_Activity_:
Find the line holding "492Q153 507 205" in the entries below. Give it again exactly, along with every line after it up to and including the line holding "377Q215 385 267".

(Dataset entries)

Start of Block

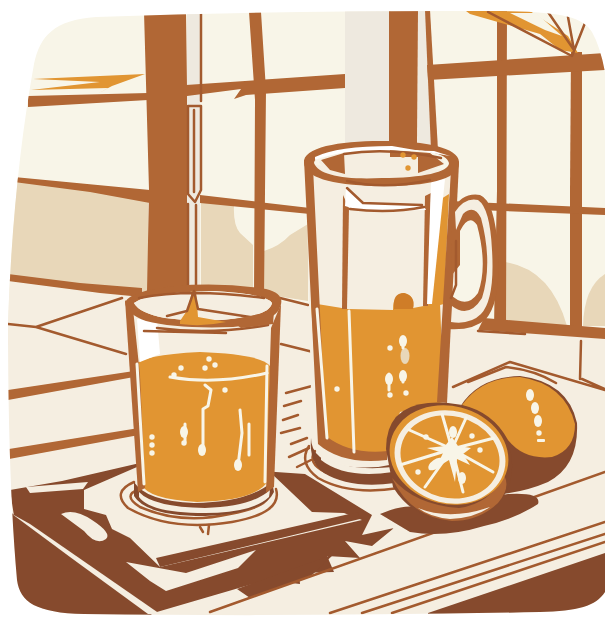
<!DOCTYPE html>
<html lang="en">
<head>
<meta charset="utf-8">
<title>Orange juice by the window</title>
<style>
:root{--paper:#fff;--pane:#f8f5e8;--cream:#f5eee1;--grey:#eee9df;--sand:#e8d7b9;--orange:#e19532;--amber:#cf7d28;--brown:#b16735;--rust:#a35a2e;--dark:#864a2d}
html,body{margin:0;background:var(--paper);overflow:hidden}
svg{display:block;width:605px;height:623px}
.pane{fill:var(--pane)}.cream{fill:var(--cream)}.grey{fill:var(--grey)}.sand{fill:var(--sand)}
.orange{fill:var(--orange)}.amber{fill:var(--amber)}.brown{fill:var(--brown)}.rust{fill:var(--rust)}.dark{fill:var(--dark)}.white{fill:#fff}
.line{fill:none;stroke:var(--rust);stroke-width:2.5;stroke-linecap:round;stroke-linejoin:round}
.shine{fill:none;stroke:var(--pane);stroke-width:3;stroke-linecap:round;stroke-linejoin:round}
</style>
</head>
<body>
<svg viewBox="0 0 605 623" role="img" aria-label="A glass and a jug of orange juice with oranges on a table by a window">
<defs>
<clipPath id="frame"><path d="M34 64C40 36 54 20 96 17Q300 10 485 11C560 11 582 16 592 32Q600 46 605 72V592C596 606 578 611 540 612Q300 617 84 614C36 613 20 602 17 580Q8 480 8 322Q13 180 34 64Z"/></clipPath>
<clipPath id="slice-edge"><ellipse cx="450" cy="458" rx="52" ry="45" transform="rotate(14 450 458)"/></clipPath>
<ellipse id="drop" rx="4" ry="6"/>
<circle id="bead" r="2.7"/>
</defs>
<g clip-path="url(#frame)">
<g id="window">
<rect class="pane" width="605" height="345"/>
<g class="sand">
<path d="M8 178L50 181Q80 190 148 193V295L8 277Z"/>
<path d="M201 200L234 205Q233 225 240 233L253 245V294H201Z"/>
<path d="M264 251Q280 246 290 235L308 224V301L264 294Z"/>
<path d="M505 262Q551 269 567 326H494V268Z"/>
<path d="M583 326Q584 287 605 274V326Z"/>
</g>
<rect class="grey" x="345" y="10" width="46" height="140"/>
<rect class="grey" x="187" y="10" width="13" height="285"/>
<path class="grey" d="M418 10h9l4 140h-13z"/>
<g class="brown">
<path d="M144 12H186L187 88V292H147L149 190Z"/>
<path d="M249 12H261L266 90L264 296H254L255 100Z"/>
<path d="M389 10H418L417 150H389Z"/>
<path d="M425 10H430L438 150H431Z"/>
<path d="M497 10H507L506 328H494L497 190Z"/>
<path d="M571 52H582V328H570V190Z"/>
<path d="M186 85L345 74V88L246 95L234 99L241 89L187 96Z"/>
<path d="M427 65L605 53V70L428 80Z"/>
<path d="M28 96L148 93V100L28 107Z"/>
<path d="M14 177L150 190V203L90 192L14 182Z"/>
<path d="M200 195L310 208V214L200 203Z"/>
<path d="M450 201L605 208V215L450 209Z"/>
<path d="M484 318L605 328V341L478 330Z"/>
</g>
<path class="orange" d="M33 79L145 74L112 86L97 94L108 88L31 90L100 82Z"/>
<path class="line" d="M201 14V101M188 106H201V190L195 202L188 194ZM194 110V192M188 204V290M196 205V290"/>
<path class="orange" d="M466 11H530L568 36L578 53L560 50L540 34L470 14Z"/>
<path class="line" d="M488 12L572 56L585 23M548 12L574 50L568 17"/>
<path class="pane" d="M510 13H536L562 36L545 30Z"/>
</g>

<g id="table">
<path class="cream" d="M0 277L150 294L310 304L480 330L605 339V623H0Z"/>
<path class="brown" d="M8 274L80 283L142 288V297L100 293L8 281Z"/>
<path class="line" d="M8 324L36 327L122 298M36 327L126 354M280 298L308 305M281 344L313 352M581 341L580 379M478 331L525 334M582 379L605 389M453 387L510 362L605 390"/>
<g class="brown">
<path d="M8 390L134 371V377L8 400Z"/>
<path d="M9 449L139 428V435L9 459Z"/>
</g>
<path class="line" d="M286 393L312 386M284 406L301 401M283 420L298 415M281 433L300 428M291 444L307 438M289 457L309 448M297 467L311 460"/>
<path class="dark" d="M10 490L62 481L140 463L305 474L372 515L362 535L394 528L372 546L345 541L360 558L327 556L334 572L299 573L300 584L266 580L150 614L116 588L72 563L14 516Z"/>
<path class="cream" d="M84 490L137 467L272 474L312 512L344 513L362 520L160 567L130 538L112 529L106 515L84 509Z"/>
<path class="cream" d="M26 487L88 482L83 489L30 493Z"/>
<path class="cream" d="M61 514Q74 508 92 520Q112 533 106 539Q96 546 84 531Z"/>
<path class="cream" d="M126 562L186 573L256 550L238 568L166 591L150 581Z"/>
<path class="dark" d="M156 558L358 512L360 519L160 567Z"/>
<path class="dark" d="M237 589L300 566L334 554L310 577L250 598Z"/>
<path class="dark" d="M10 512L80 560L152 615H8Z"/>
<path class="cream" d="M12 514L30 524L160 614H148L70 557Z"/>
<path class="dark" d="M428 613L605 553V623H428Z"/>
<path class="line" d="M210 612L605 472M330 613L605 522M362 613L605 534M392 613L605 542" stroke-width="2"/>
<path class="cream" d="M320 482L392 486L436 525L520 515L482 530L400 534L370 510Z"/>
<path class="dark" d="M380 514Q405 503 420 508L508 494Q542 492 538 504Q515 519 484 526Q445 538 410 532Z"/>
</g>

<g id="jug">
<path class="line" d="M309 446Q298 463 318 478Q350 496 399 488M315 451Q307 463 325 472Q350 482 393 477" stroke-width="5"/>
<path class="cream" d="M312 440L320 459Q345 478 395 469L440 402L458 170L306 165Z"/>
<path class="dark" d="M311 438Q311 461 345 466Q370 470 395 464V483Q350 489 324 473Q309 463 311 438Z"/>
<path class="cream" d="M321 455Q345 472 393 467V472Q345 479 321 460Z"/>
<path class="orange" d="M311 303L348 309L393 310Q393 294 404 293Q415 295 413 308L440 303L444 402L400 412L386 457Q346 464 320 444Z"/>
<path class="amber" d="M394 309Q392 293 404 293Q416 296 413 309Z"/>
<path class="orange" d="M433 204L449 194L444 304L428 308Z"/>
<path class="brown" d="M304 160L313 167L326 436Q350 455 388 451L387 460Q342 465 318 444Z"/>
<path class="brown" d="M451 170L459 163L447 403L437 402Z"/>
<path class="brown" d="M343 195L349 208L347 309H342Z"/>
<path class="brown" d="M425 196L431 193L428 306H423Z"/>
<path class="white" d="M431 181L445 179L432 304H427Z"/>
<path class="shine" d="M349 311L354 452M317 309L327 438"/>
<path class="white" d="M346 186L362 202L423 204L426 210L361 211L345 206Z"/>
<path class="line" d="M347 188L363 203L422 205M350 209Q390 214 424 207"/>
<path class="brown" fill-rule="evenodd" d="M304 163C302 146 345 140 390 141C435 142 461 150 459 164C458 181 420 187 376 186C330 185 305 177 304 163ZM314 163C318 175 345 180 382 178C423 178 449 172 449 163C447 153 424 149 386 148C347 148 315 153 314 163Z"/>
<path class="cream" d="M319 162C328 151 363 149 391 150C425 151 443 156 444 163C440 170 418 175 380 175C345 175 321 170 319 162Z"/>
<path class="brown" d="M321 160L344 153L345 174L330 170ZM390 150L430 153L444 164L418 173L418 157L390 157Z"/>
<path class="white" d="M315 157Q337 146 392 146L450 156L434 151L383 150Q340 150 315 160Z"/>
<path class="line" d="M344 154Q388 147 441 158M347 181Q384 190 430 180"/>
<g class="orange"><use href="#bead" x="403" y="155"/><use href="#bead" x="414" y="157"/><use href="#bead" x="408" y="168"/></g>
<path id="jug-handle" class="brown" fill-rule="evenodd" d="M452 211Q462 192 480 195Q495 201 498 250Q501 302 486 319Q473 331 447 329L450 294Q466 310 478 293Q488 266 477 225Q469 213 460 231L460 265L451 276Z"/>
<path class="cream" d="M455 212Q465 197 478 200Q490 208 492 250Q495 299 481 314Q470 325 451 322L452 306Q469 319 482 298Q493 263 481 218Q474 204 463 214L456 230Z"/>
<path class="line" d="M456 241V285L451 298"/>
<g class="pane"><use href="#drop" x="403" y="341"/><ellipse cx="405" cy="356" rx="4.500" ry="8" class="sand"/><use href="#drop" x="389" y="379"/><use href="#drop" x="403" y="376"/><use href="#bead" x="390" y="395"/><use href="#bead" x="406" y="393"/><use href="#bead" x="390" y="348"/><use href="#bead" x="337" y="389"/></g>
<path class="shine" d="M403 342V348M389 374V390M403 372V382"/>
</g>

<g id="tumbler">
<path class="line" d="M134 482Q111 492 128 508Q170 532 232 522Q283 513 276 489M140 489Q121 495 140 507Q181 525 230 514Q270 507 270 492" stroke-width="4"/>
<path class="cream" d="M126 298L139 490Q151 511 203 510Q258 508 272 488L280 300Z"/>
<path class="dark" d="M134 482Q146 501 194 503Q249 502 272 482L274 492Q265 513 205 516Q146 516 134 496Z"/>
<path class="cream" d="M139 492Q153 507 205 508Q251 507 270 490L269 497Q252 513 205 513Q150 513 139 497Z"/>
<path class="orange" d="M136 365Q141 355 200 352Q260 354 270 366L268 481Q256 501 197 502Q148 499 142 485Z"/>
<path class="brown" d="M125 300L133 309L140 375L145 488L138 492Z"/>
<path class="brown" d="M281 304L274 487L266 493L271 328Z"/>
<path class="white" d="M137 319L157 319L160 354L140 362Z"/>
<path class="shine" d="M137 364L144 484M267 366L265 482"/>
<path class="brown" d="M125 302Q131 291 174 286Q222 282 266 289Q286 294 280 307Q276 322 233 327Q177 329 146 321Q126 314 125 302ZM134 303Q139 313 165 318Q204 323 240 318Q270 314 272 303Q266 294 215 291Q147 292 134 303Z" fill-rule="evenodd"/>
<path class="cream" d="M134 303Q147 292 215 291Q266 294 272 303Q270 314 240 318Q204 323 165 318Q139 313 134 303Z"/>
<path class="orange" d="M180 321L188 309L192 291H196L198 317L226 322Q203 327 180 324Z"/>
<path class="line" d="M139 298Q190 288 264 298M167 316L187 311L194 291L198 309L250 317M157 328Q210 335 268 325M144 331L226 333"/>
<path class="brown" d="M230 320L274 311L273 324L241 328Z"/>
<path class="shine" d="M170 377Q215 385 267 373M205 385L211 390L208 406L203 409V451M185 424V442M240 410L242 433L238 466M249 424V455"/>
<g class="pane"><use href="#drop" x="202" y="450"/><use href="#drop" x="238" y="465"/><use href="#drop" x="184" y="432"/><use href="#bead" x="209" y="359"/><use href="#bead" x="205" y="368"/><use href="#bead" x="215" y="365"/><use href="#bead" x="181" y="368"/><use href="#bead" x="174" y="375"/><use href="#bead" x="152" y="437"/><use href="#bead" x="152" y="445"/><use href="#bead" x="152" y="453"/><use href="#bead" x="225" y="390"/><use href="#bead" x="184" y="443"/></g>
<path class="line" d="M200 527L203 532M209 525L208 534" stroke-width="3"/>
</g>

<g id="oranges">
<path class="line" d="M468 382L506 367Q535 370 556 383" stroke-width="3"/>
<path class="dark" d="M460 407Q478 377 520 376Q568 382 577 423Q579 466 548 482Q520 494 489 495L506 447Z"/>
<path class="orange" d="M462 405Q482 377 520 377Q565 384 575 424Q575 450 552 457Q524 460 508 440Q493 412 462 405Z"/>
<g class="pane"><use href="#drop" x="530" y="395"/><use href="#drop" x="535" y="408"/><use href="#drop" x="538" y="421"/><use href="#bead" x="539" y="433"/><rect x="537" y="439" width="8" height="3" rx="1"/></g>
<path class="dark" d="M386 449Q386 407 428 403Q475 399 501 430Q517 455 510 483Q500 516 454 522Q413 520 393 487Z"/>
<path class="brown" d="M392 478Q415 505 459 508Q490 504 504 475Q511 488 498 503Q479 521 452 521Q410 517 392 478Z"/>
<path class="cream" d="M418 508Q450 521 490 507Q475 518 450 519Q430 517 418 508Z"/>
<ellipse class="orange" cx="449" cy="455" rx="60" ry="49" transform="rotate(14 449 455)"/>
<ellipse class="cream" cx="450" cy="457" rx="56" ry="46" transform="rotate(14 450 457)"/>
<ellipse class="orange" cx="450" cy="457" rx="50" ry="41" transform="rotate(14 450 457)"/>
<g clip-path="url(#slice-edge)">
<path class="shine" d="M452 449L442 414M452 449L466 418M452 449L498 437M452 449L493 472M452 449L463 492M452 449L425 487M452 449L400 465M452 449L407 429" stroke-width="2.500"/>
<path class="pane" d="M452 437L458 446L471 448L463 454L470 465L457 459L455 482L449 460L436 468L443 453L427 448L445 446Z"/>
</g>
<g class="pane"><ellipse cx="436" cy="464" rx="9" ry="4.500" transform="rotate(-35 436 464)"/><use href="#drop" x="462" y="478"/><use href="#drop" x="453" y="432"/><use href="#bead" x="472" y="436"/><use href="#bead" x="426" y="437"/><use href="#bead" x="480" y="450"/><use href="#bead" x="418" y="472"/></g>
</g>
</g>
</svg>
</body>
</html>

End of Block

_Exercise response_:
<path class="cream" d="M139 492Q153 507 205 508Q251 507 270 490L269 497Q252 513 205 513Q150 513 139 497Z"/>
<path class="orange" d="M136 365Q141 355 200 352Q260 354 270 366L268 481Q256 501 197 502Q148 499 142 485Z"/>
<path class="brown" d="M125 300L133 309L140 375L145 488L138 492Z"/>
<path class="brown" d="M281 304L274 487L266 493L271 328Z"/>
<path class="white" d="M137 319L157 319L160 354L140 362Z"/>
<path class="shine" d="M137 364L144 484M267 366L265 482"/>
<path class="brown" d="M125 302Q131 291 174 286Q222 282 266 289Q286 294 280 307Q276 322 233 327Q177 329 146 321Q126 314 125 302ZM134 303Q139 313 165 318Q204 323 240 318Q270 314 272 303Q266 294 215 291Q147 292 134 303Z" fill-rule="evenodd"/>
<path class="cream" d="M134 303Q147 292 215 291Q266 294 272 303Q270 314 240 318Q204 323 165 318Q139 313 134 303Z"/>
<path class="orange" d="M180 321L188 309L192 291H196L198 317L226 322Q203 327 180 324Z"/>
<path class="line" d="M139 298Q190 288 264 298M167 316L187 311L194 291L198 309L250 317M157 328Q210 335 268 325M144 331L226 333"/>
<path class="brown" d="M230 320L274 311L273 324L241 328Z"/>
<path class="shine" d="M170 377Q215 385 267 373M205 385L211 390L208 406L203 409V451M185 424V442M240 410L242 433L238 466M249 424V455"/>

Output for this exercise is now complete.